One Sunday afternoon last month saw me on a long-anticipated visit to the Krakow Under Nazi Occupation exhibition at the Schindler Factory. A lot of people have made positive noises about this exhibition and I wasn’t disappointed. It closely follows the highly successful example set by the Warsaw Uprising Museum – lots of original documents, photographs and personal objects in immersive settings enhanced with sound effects and interactive elements. It’s a long way from the glass display cases and dusty corridors traditionally associated with the museum experience.
If I were forced to offer a criticism, it would be that there is an over-reliance on long, written explanations and, inexplicably and inexcusably, that the English versions of these are far from grammatically perfect. This is a fault that infuriates me – it’s so easily avoidable and so unnecessarily embarrassing in an attraction that will draw millions of English-speaking visitors. But I’m probably the only person in the world who is bothered by these things, so I’ll shut up about that.
What I really want to talk about is something that occurred to me as I was weaving my way through the elaborate fakery of the Podgórze Ghetto exhibit behind a gaggle of American tourists. There is something dizzyingly disconcerting about the experience.

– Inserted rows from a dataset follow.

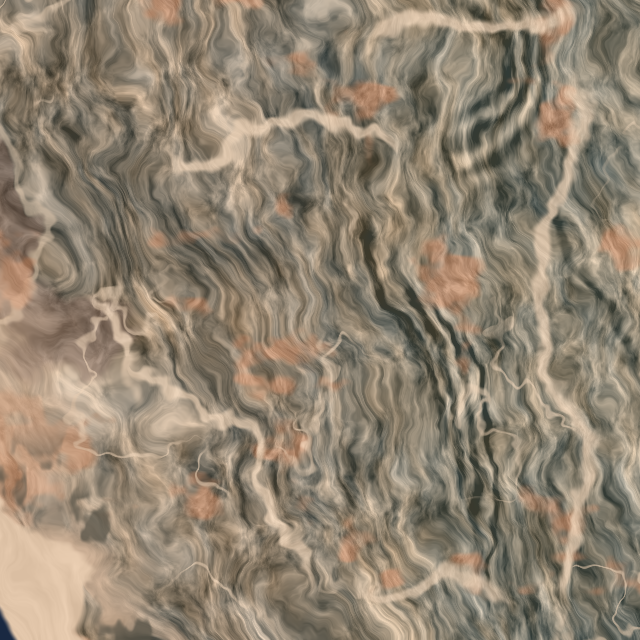
A Shadertoy shader for this texture:

```glsl
// Arid folded terrain seen from above: grey-brown rock with steep fine streaks,
// dark bent strata, pale dry channels, rusty patches and a sandy corner.
// Stretched noise gives the rock; warped curves give channels and strata.
#define ROCK_DARK vec3(0.29, 0.275, 0.23)
#define ROCK_PALE vec3(0.90, 0.80, 0.695)
#define SAND vec3(0.87, 0.76, 0.65)
#define RUST vec3(0.77, 0.56, 0.43)
#define MAUVE vec3(0.50, 0.42, 0.37)
#define SEA vec3(0.10, 0.16, 0.26)
#define BASE_TONE 0.45
#define STREAK_GAIN 1.15
#define LEAN 0.27
#define WARP 0.13

float hash(vec2 p) {
    vec3 q = fract(p.xyx * 0.1031);
    q += dot(q, q.yzx + 33.33);
    return fract((q.x + q.y) * q.z);
}

float noise(vec2 p) {
    vec2 i = floor(p), f = fract(p);
    f = f * f * (3.0 - 2.0 * f);
    return mix(mix(hash(i), hash(i + vec2(1, 0)), f.x),
               mix(hash(i + vec2(0, 1)), hash(i + vec2(1, 1)), f.x), f.y);
}

float fbm(vec2 p) {
    float sum = 0.0, amp = 0.5;
    for (int i = 0; i < 4; i++) {
        sum += amp * noise(p);
        p = p * 2.03 + 17.3;
        amp *= 0.55;
    }
    return sum / 1.01;
}

float ridge(float n) { return 1.0 - abs(2.0 * n - 1.0); }

float fall(float a, float b, float x) { return 1.0 - smoothstep(a, b, x); }

// Soft line of half width w around d = 0
float band(float d, float w) { return fall(w * 0.25, w, abs(d)); }

// Soft window between a and b
float window(float x, float a, float b) {
    return smoothstep(a - 0.025, a + 0.025, x) * fall(b - 0.025, b + 0.025, x);
}

// Height of the long stepped channel
float channelPath(float x) {
    return 0.56 - 0.16 * smoothstep(0.11, 0.24, x) - 0.04 * smoothstep(0.24, 0.38, x)
         - 0.30 * smoothstep(0.37, 0.52, x);
}

// Pale dry channels
float channels(vec2 p, float patchy) {
    float slope = (channelPath(p.x + 0.005) - channelPath(p.x - 0.005)) * 100.0;
    float d = (p.y - channelPath(p.x)) / sqrt(1.0 + slope * slope);
    float c = band(d, 0.011) * window(p.x, 0.13, 0.49);
    c = max(c, fall(0.008, 0.028, length(p - vec2(0.215, 0.415))));
    d = p.y - 0.77 - 0.04 * sin((p.x - 0.33) * 13.0);
    c = max(c, band(d, 0.018) * window(p.x, 0.27, 0.62));
    d = p.y - 0.972 - 0.012 * sin(p.x * 22.0);
    c = max(c, band(d, 0.024) * window(p.x, 0.57, 0.87));
    d = p.y - 0.10 - 0.018 * sin(p.x * 28.0);
    c = max(c, band(d, 0.024) * window(p.x, 0.57, 0.80) * 0.9);
    d = p.x - 0.89 - 0.035 * sin(p.y * 9.0);
    c = max(c, band(d, 0.02) * smoothstep(0.42, 0.58, patchy));
    // Thin branching network
    float net = abs(fbm(p * 4.5 + 8.0) - 0.5);
    return max(c, fall(0.003, 0.016, net) * smoothstep(0.46, 0.64, patchy) * 0.75);
}

// Dark bent strata: x leaves a signed stripe pattern, pale between the dark
float strata(vec2 p) {
    float s = p.x - 0.575 - 0.115 * fall(0.30, 0.66, p.y);
    float m = 0.0;
    for (int i = 0; i < 4; i++) {
        float k = float(i);
        float reach = window(p.y, 0.30 - 0.07 * k, 0.68 - 0.07 * k);
        float offset = k * (0.024 + 0.012 * p.y);
        m += reach * (band(s - offset, 0.013 - 0.002 * k) - 0.45 * band(s - offset - 0.016, 0.009));
    }
    // Curved folds
    vec2 q = p - vec2(0.70, 0.90);
    float r = length(q * vec2(1.0, 0.85));
    m += 0.8 * sin(r * 165.0) * window(r, 0.07, 0.18) * smoothstep(-0.02, 0.06, q.x);
    float edge = p.x - 0.885 - 0.11 * fall(0.40, 0.68, p.y);
    return m + 0.8 * band(edge, 0.011) * window(p.y, 0.40, 0.85);
}

void mainImage(out vec4 fragColor, in vec2 fragCoord) {
    vec2 p = fragCoord / iResolution.y;
    vec2 bend = vec2(fbm(p * 9.0), fbm(p * 9.0 + 31.0)) - 0.5;
    vec2 sway = vec2(fbm(p * 3.0 + 5.0), fbm(p * 3.0 + 70.0)) - 0.5;
    vec2 w = p + WARP * bend;
    float broad = fbm(p * 5.0 + 50.0);
    float patchy = fbm(p * 6.0 + 90.0);
    float shore = p.x + 0.57 * p.y + 0.25 * bend.x;

    // Streaked rock, leaning further near the shore
    float lean = LEAN * p.y + 0.22 * p.y * fall(0.15, 0.55, shore);
    vec2 flow = vec2(p.x + lean, p.y) + 0.25 * sway + 0.07 * bend;
    float streak = fbm(flow * vec2(50.0, 13.0));
    float grain = fbm(flow * vec2(110.0, 45.0) + 9.0);
    float paleWisp = pow(ridge(noise(flow * vec2(42.0, 11.0) + 3.0)), 9.0);
    float darkWisp = pow(ridge(noise(flow * vec2(34.0, 8.0) + 60.0)), 9.0);
    float tone = BASE_TONE + STREAK_GAIN * (streak - 0.5) + 0.75 * (grain - 0.5)
               + 0.6 * (broad - 0.5) + 0.17 * paleWisp * smoothstep(0.35, 0.6, patchy)
               - 0.15 * darkWisp * smoothstep(0.35, 0.6, broad);
    tone -= 0.08 * smoothstep(0.60, 0.85, p.x) * window(p.y, 0.5, 0.8);
    tone -= 0.42 * strata(p + 0.07 * bend);
    vec3 col = mix(ROCK_DARK, ROCK_PALE, clamp(tone, -0.1, 1.05));

    // Cool and warm tints
    float tint = fbm(p * 8.0 + 120.0) - 0.5 + 0.6 * (noise(flow * vec2(60.0, 20.0)) - 0.5);
    col += tint * vec3(0.06, -0.01, -0.07);
    col += vec3(-0.02, 0.005, 0.01) * smoothstep(0.35, 0.8, p.x);

    // Mauve hill with a pale rim, and rusty patches
    float hill = length((w - vec2(-0.05, 0.63)) * vec2(1.0, 0.75));
    float slope = fall(0.07, 0.10, length((w - vec2(0.10, 0.48)) * vec2(0.9, 1.1)));
    float mauve = max(fall(0.105, 0.115, hill), slope);
    col = mix(col, MAUVE + 0.35 * (grain - 0.5), 0.75 * mauve);
    col = mix(col, ROCK_PALE, 0.5 * band(hill - 0.117, 0.010));
    float rust = smoothstep(0.65, 0.75, fbm(p * vec2(7.0, 9.0) + 40.0));
    col = mix(col, RUST + 0.4 * (grain - 0.5), 0.75 * rust);

    // Channels, then sandy ground with dark hollows and open water
    col = mix(col, ROCK_PALE + 0.2 * (grain - 0.5), 0.8 * channels(w, patchy));
    float wash = fall(0.18, 0.40, shore) * smoothstep(0.42, 0.62, fbm(flow * vec2(17.0, 5.0)));
    col = mix(col, SAND - vec3(0.04, 0.06, 0.06), 0.7 * wash);
    float hollow = smoothstep(0.60, 0.68, fbm(p * vec2(13.0, 9.0) + 22.0));
    col = mix(col, ROCK_DARK + 0.05, 0.75 * hollow * window(shore, 0.20, 0.32) * fall(0.25, 0.35, p.y));
    col = mix(col, SAND + 0.15 * (streak - 0.5), fall(0.165, 0.19, shore));
    col = mix(col, SEA, fall(0.020, 0.032, p.x + 0.6 * p.y + 0.03 * bend.y));
    fragColor = vec4(clamp(col, 0.0, 1.0), 1.0);
}
```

The venue for the exhibition, the Schindler Factory, is famous because of the film based on the book about the exploits of its wartime owner and the Jewish people who worked there. The weirdness sets in when you realise you are inside a genuine historical monument looking at ersatz versions of the period that it represents. There is even a reproduction of the ghetto wall, real fragments of which are a few hundred metres away outside.
This is not a criticism of the exhibition, I think it’s probably a sensible use for a building that would otherwise be a useless shell, but it is a striking example of a phenomenon that is becoming more and more common in Krakow — the commercialisation of history. In many ways the historical centre of the city has become a parody of itself. The truth is that the Old Town is, essentially, just an exhibit. Real life stopped happening there years ago. Almost every building is dedicated to meeting the needs of tourists either as an entertainment venue or as a place to stay. Tourists wander around looking at the charming streets and buildings, blissfully unaware that all they are seeing are the temporary homes and hangouts of other tourists.
There are a few holdouts: an old-fashioned fur coat shop on Floriańska, an inexplicable gardening shop on Szpitalna, and the odd underground bar that is still a genuine student hangout. The university itself, the one institution that continued to breathe life into the ancient city, is moving en masse to a new campus in the suburbs.
None of this amounts to a new observation; plenty of people have been wailing about the same thing for years. Where I differ is that I wholeheartedly support the phenomenon. Cities like Krakow are at the forefront of a global paradigm shift in the use of urban space — from the city as industrial and commercial centre to the city as entertainment and leisure venue. It looks scary and depressing from our perspective, but when the story of this century is written I believe it will recognise this shift in the evolution of the world’s “heritage” cities as profound and influential. History hasn’t stopped, it’s just taken a new and unfamiliar turn.
Jamie Stokes also writes for Polandian.